Today is Tuesday, Sept. 11, the 254th day of 2018. There are 111 days left in the year.
Today's Highlight in History:
On Sept. 11, 2001, on America's single-worst day of terrorism, nearly 3,000 people were killed as 19 al-Qaida members hijacked four passenger jetliners, sending two of the planes smashing into New York's World Trade Center, one into the Pentagon and the fourth into a field in western Pennsylvania.
On this date:
In 1297, Scottish rebels led by William Wallace and Andrew Moray defeated English troops in the Battle of Stirling Bridge during the First War of Scottish Independence.
In 1789, Alexander Hamilton was appointed the first U.S. Secretary of the Treasury.

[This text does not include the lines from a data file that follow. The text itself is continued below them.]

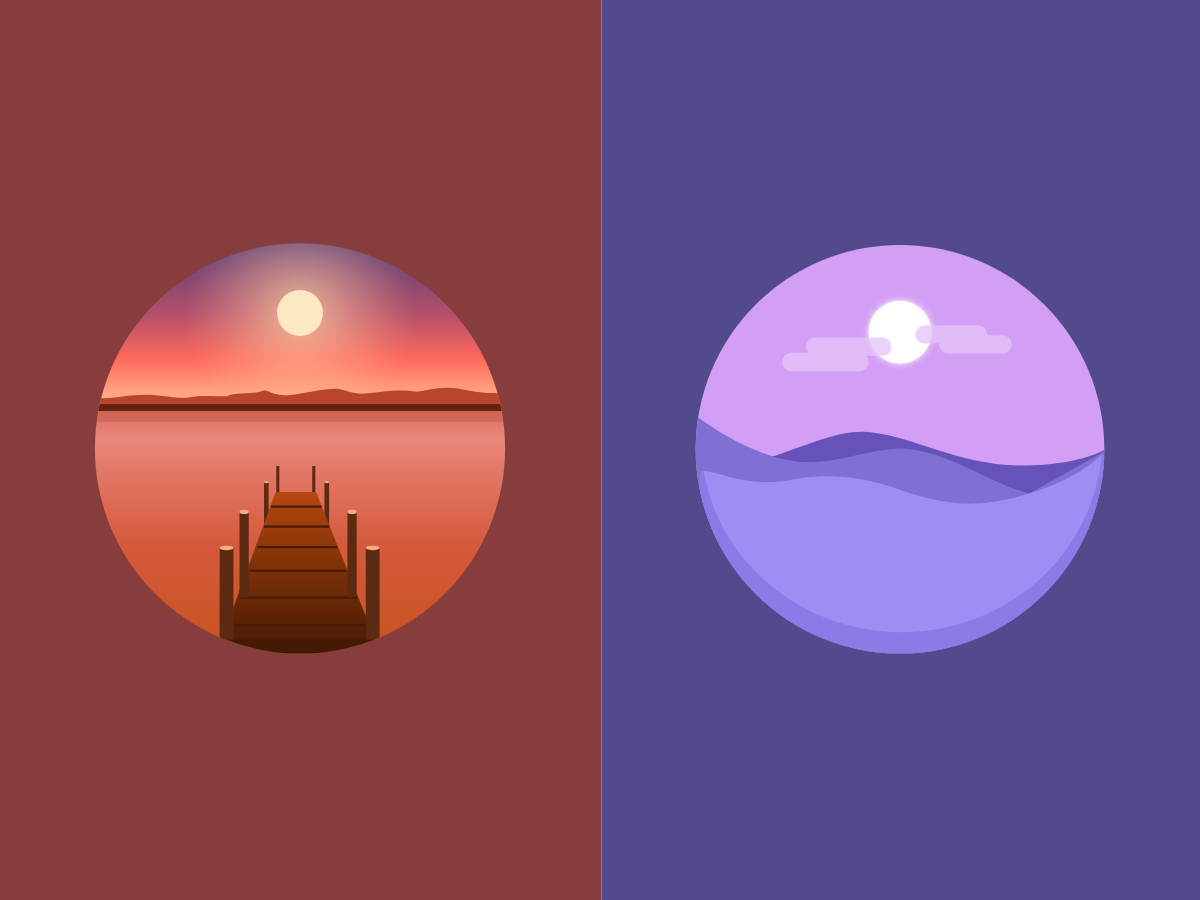
<!DOCTYPE html>
<html lang="en">
<head>
<meta charset="utf-8">
<title>Dusk and Night Landscapes</title>
<style>
  :root {
    --panel-dusk: #873d3c;
    --panel-night: #524a8c;
    --sun: #fde8c4;
    --dock-post: #5c2a10;
    --dock-post-top: #f0b080;
    --plank-line: #4a1c08;
    --hill: #b8452c;
    --hill-shadow: #5a1a10;
    --night-sky: #d39ef5;
    --cloud: #e6c4fa;
    --moon: #ffffff;
    --wave-far: #6652b8;
    --wave-mid: #8070d4;
    --wave-near: #8b7be6;
    --wave-near-light: #9e8ef4;
  }
  html, body {
    margin: 0;
    padding: 0;
    width: 1200px;
    height: 900px;
    overflow: hidden;
  }
  .canvas {
    display: block;
    width: 1200px;
    height: 900px;
  }
</style>
</head>
<body>
<svg class="canvas" viewBox="0 0 1568 1176" width="1200" height="900" role="img" aria-label="Two round landscape badges: a dock at sunset and waves under the moon">
  <defs>
    <clipPath id="dusk-frame"><circle cx="392" cy="586" r="268"/></clipPath>
    <clipPath id="night-frame"><circle cx="1176" cy="587" r="267"/></clipPath>
    <clipPath id="night-inner"><ellipse cx="1178" cy="575" rx="262" ry="251"/></clipPath>

    <linearGradient id="dusk-sky" x1="0" y1="318" x2="0" y2="520" gradientUnits="userSpaceOnUse">
      <stop offset="0" stop-color="#5a3f7a"/>
      <stop offset="0.45" stop-color="#b24f6a"/>
      <stop offset="0.75" stop-color="#ff6a5c"/>
      <stop offset="1" stop-color="#ffac8a"/>
    </linearGradient>
    <radialGradient id="sun-glow" cx="392" cy="409" r="150" gradientUnits="userSpaceOnUse">
      <stop offset="0" stop-color="#ffd9a8" stop-opacity="0.75"/>
      <stop offset="1" stop-color="#ffb090" stop-opacity="0"/>
    </radialGradient>
    <linearGradient id="dusk-water" x1="0" y1="535" x2="0" y2="855" gradientUnits="userSpaceOnUse">
      <stop offset="0" stop-color="#d96e60"/>
      <stop offset="0.12" stop-color="#e9867a"/>
      <stop offset="0.55" stop-color="#d55a3c"/>
      <stop offset="1" stop-color="#c8521e"/>
    </linearGradient>
    <linearGradient id="dock-deck" x1="0" y1="643" x2="0" y2="855" gradientUnits="userSpaceOnUse">
      <stop offset="0" stop-color="#b5480f"/>
      <stop offset="0.5" stop-color="#7a2f06"/>
      <stop offset="1" stop-color="#441a04"/>
    </linearGradient>
    <filter id="moon-glow" x="-50%" y="-50%" width="200%" height="200%">
      <feGaussianBlur in="SourceGraphic" stdDeviation="4" result="blur"/>
      <feMerge><feMergeNode in="blur"/><feMergeNode in="SourceGraphic"/></feMerge>
    </filter>

    <g id="post-tall">
      <rect x="-9" y="0" width="18" height="120" fill="var(--dock-post)"/>
      <ellipse cx="0" cy="0" rx="9" ry="3" fill="var(--dock-post-top)"/>
    </g>
  </defs>

  <!-- Dusk panel -->
  <rect class="panel-dusk" x="0" y="0" width="786" height="1176" fill="var(--panel-dusk)"/>
  <g class="dusk-scene" clip-path="url(#dusk-frame)">
    <rect x="120" y="310" width="550" height="230" fill="url(#dusk-sky)"/>
    <circle cx="392" cy="409" r="150" fill="url(#sun-glow)"/>
    <circle class="sun" cx="392" cy="409" r="30" fill="var(--sun)"/>
    <rect x="120" y="530" width="550" height="330" fill="url(#dusk-water)"/>
    <path class="hills" d="M120,520 C150,522 170,514 200,516 C225,518 235,522 255,518 C275,516 295,520 300,516 C320,512 330,516 345,510 C355,512 360,518 380,516 C400,514 420,508 440,508 C455,510 462,516 480,514 C500,512 520,508 545,512 C560,510 575,504 600,508 C620,512 640,516 670,512 L670,537 L120,537 Z" fill="var(--hill)"/>
    <rect x="120" y="528" width="550" height="9" fill="var(--hill-shadow)" opacity="0.85"/>
    <rect x="120" y="537" width="550" height="14" fill="#c65a4a" opacity="0.5"/>

    <g class="dock">
      <rect x="361" y="609" width="4" height="36" fill="var(--dock-post)"/>
      <rect x="408" y="609" width="4" height="36" fill="var(--dock-post)"/>
      <rect x="345" y="630" width="6" height="58" fill="var(--dock-post)"/>
      <rect x="424" y="630" width="6" height="58" fill="var(--dock-post)"/>
      <path d="M360,643 L413,643 L490,835 L290,835 Z" fill="url(#dock-deck)"/>
      <g stroke="var(--plank-line)" stroke-width="3">
        <line x1="354" y1="662" x2="420" y2="662"/>
        <line x1="345" y1="688" x2="430" y2="688"/>
        <line x1="336" y1="715" x2="441" y2="715"/>
        <line x1="325" y1="746" x2="453" y2="746"/>
        <line x1="313" y1="781" x2="467" y2="781"/>
        <line x1="300" y1="817" x2="483" y2="817"/>
      </g>
      <rect x="290" y="835" width="200" height="30" fill="#441a04"/>
      <ellipse cx="348" cy="630" rx="3" ry="1.5" fill="var(--dock-post-top)"/>
      <ellipse cx="427" cy="630" rx="3" ry="1.5" fill="var(--dock-post-top)"/>
      <g transform="translate(319,669) scale(0.67,0.93)"><use href="#post-tall"/></g>
      <g transform="translate(460,669) scale(0.67,0.93)"><use href="#post-tall"/></g>
      <g transform="translate(296,716)"><use href="#post-tall"/></g>
      <g transform="translate(487,716)"><use href="#post-tall"/></g>
    </g>
  </g>

  <!-- Night panel -->
  <rect class="panel-night" x="786" y="0" width="782" height="1176" fill="var(--panel-night)"/>
  <g class="night-scene" clip-path="url(#night-frame)">
    <rect x="900" y="310" width="560" height="560" fill="var(--night-sky)"/>
    <circle class="moon" cx="1176" cy="434" r="41" fill="var(--moon)" filter="url(#moon-glow)"/>
    <g class="clouds" fill="var(--cloud)" opacity="0.75">
      <rect x="1053" y="441" width="112" height="24" rx="12"/>
      <rect x="1022" y="461" width="113" height="24" rx="12"/>
      <rect x="1196" y="425" width="94" height="24" rx="12"/>
      <rect x="1227" y="438" width="95" height="24" rx="12"/>
    </g>
    <path class="wave-far" d="M1000,600 C1060,580 1100,560 1140,565 C1200,572 1260,612 1350,608 C1400,606 1430,595 1443,588 L1443,900 L1000,900 Z" fill="var(--wave-far)"/>
    <path class="wave-mid" d="M905,540 C950,575 1010,605 1060,604 C1100,603 1145,585 1180,586 C1240,590 1290,630 1345,645 L1443,590 L1443,900 L905,900 Z" fill="var(--wave-mid)"/>
    <path class="wave-near" d="M915,615 C940,615 980,640 1040,626 C1100,615 1150,630 1190,645 C1240,660 1280,665 1345,645 C1400,628 1430,605 1443,590 L1443,900 L905,900 Z" fill="var(--wave-near)"/>
    <path class="wave-near-highlight" clip-path="url(#night-inner)" d="M915,615 C940,615 980,640 1040,626 C1100,615 1150,630 1190,645 C1240,660 1280,665 1345,645 C1400,628 1430,605 1443,590 L1443,900 L905,900 Z" fill="var(--wave-near-light)"/>
  </g>
</svg>
</body>
</html>
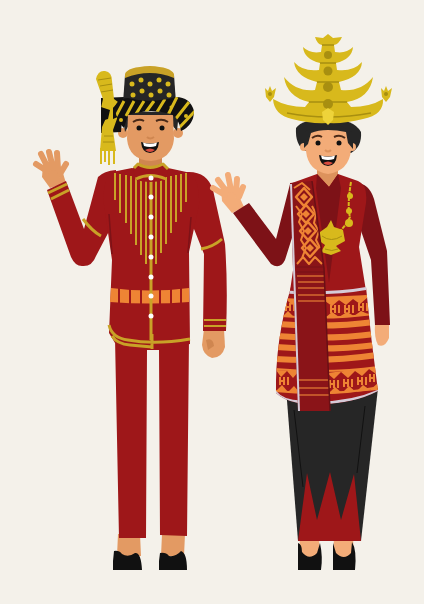
<!DOCTYPE html>
<html lang="en">
<head>
<meta charset="utf-8">
<title>Couple in traditional dress</title>
<style>
:root{--paper:#f4f1ea;--red:#9e1719;--deep:#7d1217;--sash:#8a1418;--gold:#c9a227;--bright:#d8b91c;--olive:#a88f10;--orange:#ee8434;--black:#262626;--ink:#111;--skin:#e39a63;--shade:#cf8650;--fair:#f3ac78;--fairshade:#dd925c;--white:#fff;--silver:#d5cbd8}
html,body{margin:0;height:100%;overflow:hidden;background:var(--paper)}
svg{display:block;width:424px;height:604px}
.paper{fill:var(--paper)}.red{fill:var(--red)}.deep{fill:var(--deep)}.sash{fill:var(--sash)}.gold{fill:var(--gold)}.bright{fill:var(--bright)}.olive{fill:var(--olive)}.orange{fill:var(--orange)}.black{fill:var(--black)}.ink{fill:var(--ink)}.skin{fill:var(--skin)}.shade{fill:var(--shade)}.fair{fill:var(--fair)}.fairshade{fill:var(--fairshade)}.white{fill:var(--white)}
.line{fill:none;stroke-linecap:butt;stroke-linejoin:round}
.trim{stroke:var(--gold);stroke-width:3}
.thread{stroke:var(--gold);stroke-width:2}
.band{stroke:var(--orange);stroke-width:6}
.weave{stroke:var(--orange);stroke-width:2}
.piping{stroke:var(--silver);stroke-width:3}
.fold{stroke:var(--deep);stroke-width:1.5}
.brow{stroke:#4a2a18;stroke-width:2}
.finger{fill:none;stroke-linecap:round;stroke-width:6}
.tan{stroke:var(--skin)}.light{stroke:var(--fair)}
</style>
</head>
<body>
<svg viewBox="0 0 424 604" role="img" aria-label="A smiling man and woman in red and gold traditional dress, waving">
<defs>
  <clipPath id="turban-shape"><path d="M115 107Q118 98 128 98Q150 104 176 97Q190 97 194 111Q194 125 181 131Q179 118 171 114Q150 108 128 115L124 128Q116 122 115 107Z"/></clipPath>
  <clipPath id="tunic-shape"><path d="M291 287L366 287Q371 340 378 391Q345 408 298 403Q283 400 276 393Q275 340 291 287Z"/></clipPath>
  <clipPath id="sash-shape"><path d="M290 183L312 181L324 268L330 411L298 411Z"/></clipPath>
  <g id="smile"><path class="ink" d="M-9-4Q0-1 9-4Q8 7 0 7Q-8 7-9-4Z"/><path class="white" d="M-7-3.400Q0-1 7-3.400L6 0Q0 2-6 0Z"/><path fill="#d94b3d" d="M-5 4Q0 1 5 4Q0 8-5 4Z"/></g>
  <g id="diamond"><path class="line" stroke="#ee8434" stroke-width="2.500" d="M0-9L8 0L0 9L-8 0Z"/><path class="orange" d="M0-4L4 0L0 4L-4 0Z"/></g>
  <g id="earring" class="bright"><path d="M-5-6L-2-3L0-8L2-3L6-6L4 3L0 8L-4 3Z"/><circle class="olive" r="2"/></g>
  <g id="motif" class="line weave"><path d="M0-4V4M4-4V4M0 0H4M8-4V4"/></g>
</defs>
<rect class="paper" width="424" height="604"/>

<g id="man">
  <g id="man-feet">
    <path class="skin" d="M118 534H140L141 556H117ZM162 534H185L184 556H161Z"/>
    <path class="ink" d="M114 551Q119 550 122 554Q128 558 135 553Q141 552 142 570H113V561ZM160 553Q166 552 169 556Q176 557 181 551Q187 553 187 570H159V561Z"/>
  </g>
  <path id="trousers" class="red" d="M115 338H189L187 536L160 535L159 350H147L146 538H119Z"/>
  <path class="line fold" d="M147 346H160"/>

  <g id="man-waving-hand">
    <path class="skin" d="M43 165Q53 160 62 170L66 183L50 188L42 177Z"/>
    <path class="finger tan" d="M47 171L36 164M48 168L41 154M53 168L49 152M58 169L57 153M60 174L66 164"/>
  </g>
  <path id="man-raised-arm" class="red" d="M47 190L66 181L84 229L98 177Q104 171 116 170L117 216L96 256Q92 267 82 266Q75 266 71 257Z"/>
  <path class="line trim" stroke-width="2" d="M48 193L67 184M51 199L69 190"/>
  <path class="line trim" d="M83 219Q92 231 101 236"/>
  <g id="man-lowered-arm">
    <path class="skin" d="M204 329H224L225 347Q222 358 212 358Q203 355 202 345Z"/>
    <path class="shade" d="M206 340Q213 337 214 346L208 350Z"/>
    <path class="red" d="M187 172Q207 171 213 190L225 244Q228 285 226 331H203L204 254L188 214Z"/>
    <path class="line thread" d="M204 320H226M204 326H226"/>
    <path class="line trim" d="M201 249Q213 247 222 239"/>
  </g>

  <g id="jacket">
    <path class="red" d="M132 168Q150 174 168 168L191 173Q200 182 199 205L189 252L190 344Q150 353 115 343L109 333L112 260L104 205Q102 180 112 172Z"/>
    <path class="line fold" d="M109 214L112 254M191 217L188 253"/>
    <path class="line thread" d="M115 173V200M120 174V213M126 175V223M131 176V234M136 177V245M141 178V255M146 178V264M156 178V264M161 178V253M166 177V244M171 176V233M176 175V222M181 174V212M186 173V202"/>
    <path class="orange" d="M111 288Q150 293 189 288V302Q150 305 110 302Z"/>
    <path class="line" stroke="#9e1719" stroke-width="2" d="M119 288V304M130 288V304M141 288V304M160 288V304M171 288V304M181 288V304"/>
    <path class="line trim" d="M109 325Q112 338 128 340Q155 345 190 339M112 336Q117 344 130 345L152 347M152 334V349"/>
    <path class="line trim" stroke-width="4" d="M151 177V340"/>
    <g class="white"><circle cx="151" cy="178" r="2.500"/><circle cx="151" cy="197" r="2.500"/><circle cx="151" cy="217" r="2.500"/><circle cx="151" cy="237" r="2.500"/><circle cx="151" cy="257" r="2.500"/><circle cx="151" cy="277" r="2.500"/><circle cx="151" cy="296" r="2.500"/><circle cx="151" cy="316" r="2.500"/></g>
  </g>
  <path class="shade" d="M139 150H162V166Q150 172 139 166Z"/>
  <path class="red" d="M133 168L138 163Q150 170 163 163L169 169L165 180Q150 184 136 180Z"/>
  <path class="line trim" d="M134 168L138 164Q150 171 163 164L168 169M136 179Q150 172 166 179"/>
  <circle class="white" cx="151" cy="178" r="2.500"/>

  <g id="man-head">
    <circle class="skin" cx="123" cy="133" r="5"/><circle class="skin" cx="178" cy="133" r="5"/>
    <path class="black" d="M122 112H179L177 131L172 125H129L125 132Z"/>
    <path class="skin" d="M128 115H173L174 139Q172 159 151 161Q129 160 127 139Z"/>
    <path class="line brow" d="M133 122Q139 118 144 121M156 121Q162 118 168 122"/>
    <circle class="ink" cx="139" cy="128" r="2.500"/><circle class="ink" cx="162" cy="128" r="2.500"/>
    <path class="line" stroke="#cf8650" stroke-width="2" d="M147 137Q150 140 154 137"/>
    <use href="#smile" x="150" y="146"/>
  </g>

  <g id="tassel">
    <path class="ink" d="M101 98L124 97L121 132L101 133Z"/>
    <path class="bright" d="M96 79Q98 70 105 71Q112 72 112 81L114 99L118 102L113 108L118 116L113 130L116 151H100L102 127L106 118L101 108L103 99Z"/>
    <path class="ink" d="M101 107L110 110L108 119L101 121ZM113 108L122 104L120 116L113 119Z"/>
    <path class="line" stroke="#d8b91c" stroke-width="2" d="M101 148V164M105 148V162M109 148V165M114 148V164"/>
    <path class="line" stroke="#a88f10" d="M98 80L111 78M100 86L112 84M101 92L113 90M104 136H113M103 142H114"/>
  </g>
  <g id="cap">
    <path class="black" d="M125 75Q150 64 174 75L176 103Q150 109 123 103Z"/>
    <path class="gold" d="M125 74Q127 67 150 66Q171 67 174 74V78Q150 68 125 78Z"/>
    <g class="bright"><circle cx="132" cy="84" r="2.500"/><circle cx="141" cy="80" r="2.500"/><circle cx="150" cy="84" r="2.500"/><circle cx="159" cy="80" r="2.500"/><circle cx="168" cy="84" r="2.500"/><circle cx="133" cy="95" r="2.500"/><circle cx="142" cy="91" r="2.500"/><circle cx="151" cy="95" r="2.500"/><circle cx="160" cy="91" r="2.500"/><circle cx="169" cy="95" r="2.500"/></g>
    <g clip-path="url(#turban-shape)">
      <rect class="ink" x="113" y="95" width="83" height="38"/>
      <path class="line" stroke="#d8b91c" stroke-width="3" d="M116 116L124 101M126 116L134 101M136 114L144 101M146 112L154 101M157 112L165 99M168 115L177 97M174 121L189 102M178 129L195 111"/>
      <g class="bright"><circle cx="121" cy="120" r="2"/><circle cx="186" cy="116" r="2"/><circle cx="171" cy="107" r="1.500"/></g>
    </g>
  </g>
</g>

<g id="woman">
  <g id="woman-feet">
    <path class="fair" d="M300 536H319L320 561H299ZM334 536H353L354 561H333Z"/>
    <path class="ink" d="M298 543Q302 544 302 552Q309 561 317 553L320 543Q323 557 321 570H298ZM333 543L336 553Q344 561 351 553L352 542Q357 550 355 570H333Z"/>
  </g>
  <g id="skirt">
    <path class="black" d="M286 388H378L361 541H298Z"/>
    <path class="red" d="M298 541L307 473L317 520L330 472L341 520L354 474L361 541Z"/>
    <path class="line" stroke="#111" stroke-width="1" d="M294 410L303 487M365 406L357 473"/>
  </g>
  <g id="woman-waving-hand">
    <path class="fair" d="M221 188Q231 183 238 194L244 207L232 213L222 201Z"/>
    <path class="finger light" d="M225 195L213 188M226 191L218 180M231 190L228 175M236 192L237 179M239 197L243 187"/>
  </g>
  <path id="woman-raised-arm" class="deep" d="M233 213L249 203L276 239L290 184L297 183L296 225L285 260Q280 270 271 264Z"/>
  <g id="woman-lowered-arm">
    <path class="fair" d="M375 323H389V338Q385 348 378 345Q374 338 375 323Z"/>
    <path class="deep" d="M356 183Q369 183 374 199L387 251L390 325H375L371 260L358 222Z"/>
  </g>
  <path class="fairshade" d="M317 160H338V180L329 192L317 180Z"/>
  <path id="blouse" class="red" d="M292 183L317 174L329 187L338 174L358 181Q368 185 366 203L359 247L366 291H290L297 243Z"/>
  <path class="deep" d="M317 174L329 187L338 174L341 188L329 283L316 188Z"/>

  <g id="woven-tunic">
    <path class="red" d="M291 287L366 287Q371 340 378 391Q345 408 298 403Q283 400 276 393Q275 340 291 287Z"/>
    <g clip-path="url(#tunic-shape)">
      <path class="line piping" d="M286 292Q330 295 369 288"/>
      <path class="line weave" d="M283 299Q328 302 370 296M281 316Q330 320 373 314"/>
      <path class="orange" d="M286 299L292 305L298 300ZM325 301L332 306L339 300L346 305L353 299L360 304L368 297V295L325 297ZM282 317L288 311L294 317ZM325 318L332 312L339 317L347 312L354 316L361 311L370 315Z"/>
      <use href="#motif" x="331" y="309"/><use href="#motif" x="345" y="309"/><use href="#motif" x="359" y="307"/><use href="#motif" x="286" y="307"/>
      <path class="line band" d="M278 324Q330 328 374 322M277 336Q330 340 375 334M276 347Q330 351 376 345M275 359Q330 362 377 355"/>
      <path class="line weave" d="M274 369Q330 374 378 367M274 391Q330 397 380 387"/>
      <path class="orange" d="M276 370L281 377L287 371L293 378L299 371ZM327 373L334 379L341 372L348 378L355 371L362 376L369 369L376 374L378 367ZM276 391L282 385L288 392L294 386L300 393ZM328 394L335 387L342 393L349 386L356 392L363 385L370 390L378 383V390Z"/>
      <use href="#motif" x="280" y="381"/><use href="#motif" x="330" y="384"/><use href="#motif" x="344" y="383"/><use href="#motif" x="358" y="381"/><use href="#motif" x="370" y="378"/>
      <path class="line piping" d="M275 392Q283 402 301 402Q345 406 379 391"/>
    </g>
  </g>

  <g id="necklace">
    <path class="line" stroke="#d8b91c" stroke-width="2" stroke-dasharray="4 1" d="M351 182Q347 206 350 217Q344 229 336 234"/>
    <g class="bright"><circle cx="350" cy="196" r="3"/><circle cx="349" cy="211" r="3"/><circle cx="349" cy="223" r="4"/>
    <path d="M327 227L331 220L334 227L343 230L345 241L336 246L341 251L331 255L321 252L325 245L318 240L320 232Z"/></g>
    <path class="line" stroke="#a88f10" d="M322 236Q331 243 342 236M325 249Q332 252 338 249"/>
  </g>

  <g id="shoulder-sash">
    <g clip-path="url(#sash-shape)">
      <rect class="sash" x="286" y="178" width="48" height="236"/>
      <use href="#diamond" x="304" y="197"/><use href="#diamond" x="306" y="214"/><use href="#diamond" x="308" y="231"/><use href="#diamond" x="310" y="248"/>
      <path class="line weave" d="M294 188L302 183L310 190M296 206L302 214L299 222L304 231L301 240L306 248L302 258M312 206L316 214L314 223L319 231L316 240L320 248M297 264L303 257L309 264L315 257L322 264"/>
      <path class="line fold" d="M296 267H326M296 272H326"/>
      <path class="line" stroke="#d46a2f" stroke-width="1.500" d="M297 276H326M298 282H327M298 288H327M298 295H327M298 301H327M298 380H330M298 388H330M298 395H330"/>
    </g>
    <path class="line" stroke="#d5cbd8" stroke-width="2" d="M291 184L299 411"/>
    <path class="line" stroke="#691015" stroke-width="1.500" d="M312 181L324 268L330 411"/>
  </g>

  <g id="woman-head">
    <path class="black" d="M296 128Q302 119 328 119Q354 119 361 132Q362 147 351 153L305 151Q295 145 296 128Z"/>
    <circle class="fair" cx="304" cy="147" r="4"/><circle class="fair" cx="352" cy="147" r="4"/>
    <path class="fair" d="M307 133Q317 128 328 126Q340 128 350 133L351 150Q349 171 328 174Q308 171 306 151Z"/>
    <path class="black" d="M304 148V132Q317 124 328 124Q344 124 353 133V149L348 143L346 132Q337 130 328 130Q318 130 311 133L308 144Z"/>
    <path class="line brow" d="M312 138Q317 134 322 137M334 137Q340 134 345 138"/>
    <circle class="ink" cx="318" cy="143" r="2.500"/><circle class="ink" cx="339" cy="143" r="2.500"/>
    <path class="line" stroke="#dd925c" stroke-width="2" d="M325 150Q328 153 331 150"/>
    <use href="#smile" x="328" y="159"/>
  </g>

  <g id="crown">
    <path class="bright" d="M328 34L333 38L342 37Q339 44 334 45L335 52Q346 54 353 47Q352 59 336 63L337 70Q353 72 362 62Q361 77 339 82L341 90Q361 92 373 77Q370 98 347 102L351 107Q370 107 383 99Q384 115 363 119Q344 124 328 123Q310 124 292 119Q274 115 273 99Q287 107 305 107L309 102Q287 97 284 77Q296 92 315 90L317 82Q296 77 294 62Q303 72 319 70L320 63Q304 59 303 47Q310 54 321 52L322 45Q317 44 315 37L323 38Z"/>
    <path class="line" stroke="#a88f10" stroke-width="1.500" d="M322 45H334M320 63H336M317 82H339M309 102H347M287 113Q328 121 371 113"/>
    <g class="olive"><circle cx="328" cy="55" r="4"/><circle cx="328" cy="71" r="4.500"/><circle cx="328" cy="87" r="5"/><circle cx="328" cy="104" r="5"/></g>
    <path fill="#eed33a" d="M322 112L328 108L334 112L333 120L328 125L323 120Z"/>
    <use href="#earring" x="270" y="94"/><use href="#earring" x="386" y="94"/>
  </g>
</g>
</svg>
</body>
</html>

In 1814, an American fleet scored a decisive victory over the British in the Battle of Lake Champlain in the War of 1812.
In 1857, the Mountain Meadows Massacre took place in present-day southern Utah as a 120-member Arkansas immigrant party was slaughtered by Mormon militiamen aided by Paiute Indians.
In 1936, Boulder Dam (now Hoover Dam) began operation as President Franklin D. Roosevelt pressed a key in Washington to signal the startup of the dam's first hydroelectric generator.
In 1941, groundbreaking took place for the Pentagon. In a speech that drew accusations of anti-Semitism, Charles A. Lindbergh told an America First rally in Des Moines, Iowa, that "the British, the Jewish and the Roosevelt administration" were pushing the United States toward war.
In 1954, the Miss America pageant made its network TV debut on ABC; Miss California, Lee Meriwether, was crowned the winner.
In 1967, the comedy-variety program "The Carol Burnett Show" premiered on CBS.
In 2003, actor John Ritter died six days before his 55th birthday at Providence St. Joseph Medical Center in Burbank, Calif. — the same hospital where he was born in 1948.
In 2006, in a prime-time address, President George W. Bush invoked the memory of the victims of the 9/11 attacks as he staunchly defended the war in Iraq, though he acknowledged that Saddam Hussein was not responsible for the attacks.
In 2007, a new Osama bin Laden videotape was released on the sixth anniversary of 9/11; in it, the al-Qaida leader's voice is heard commemorating one of the suicide hijackers and calling on young Muslims to follow his example by martyring themselves in attacks.
In 2012, a mob armed with guns and grenades launched a fiery nightlong attack on a U.S. diplomatic outpost and a CIA annex in Benghazi, Libya, killing U.S. Ambassador Chris Stevens and three other Americans.
Ten years ago: Presidential candidates John McCain and Barack Obama put aside politics as they visited ground zero together on the anniversary of 9/11 to honor its victims. ABC News broadcast an interview with John McCain's running mate, Alaska Gov. Sarah Palin, who said she was ready to be president if called upon, but sidestepped questions on whether she had the national security credentials needed to be commander in chief.
Five years ago: A car bomb tore through a Libyan Foreign Ministry building in the eastern city of Benghazi on the anniversary of a deadly attack on the U.S. consulate there as well as the 2001 terror attacks in the United States. More than 1 million people showed their support for Catalan independence by joining hands to form a 250-mile human chain across the northeastern region of Spain.
One year ago: Authorities sent an aircraft carrier and other Navy ships to help with search-and-rescue operations in Florida, where a flyover of the Keys revealed what Gov. Rick Scott described as scenes of devastation from Hurricane Irma. Irma weakened to a tropical storm, and then a tropical depression, and finally left Florida after a run up the entire 400-mile length of the state. An estimated 13 million people in Florida remained without power.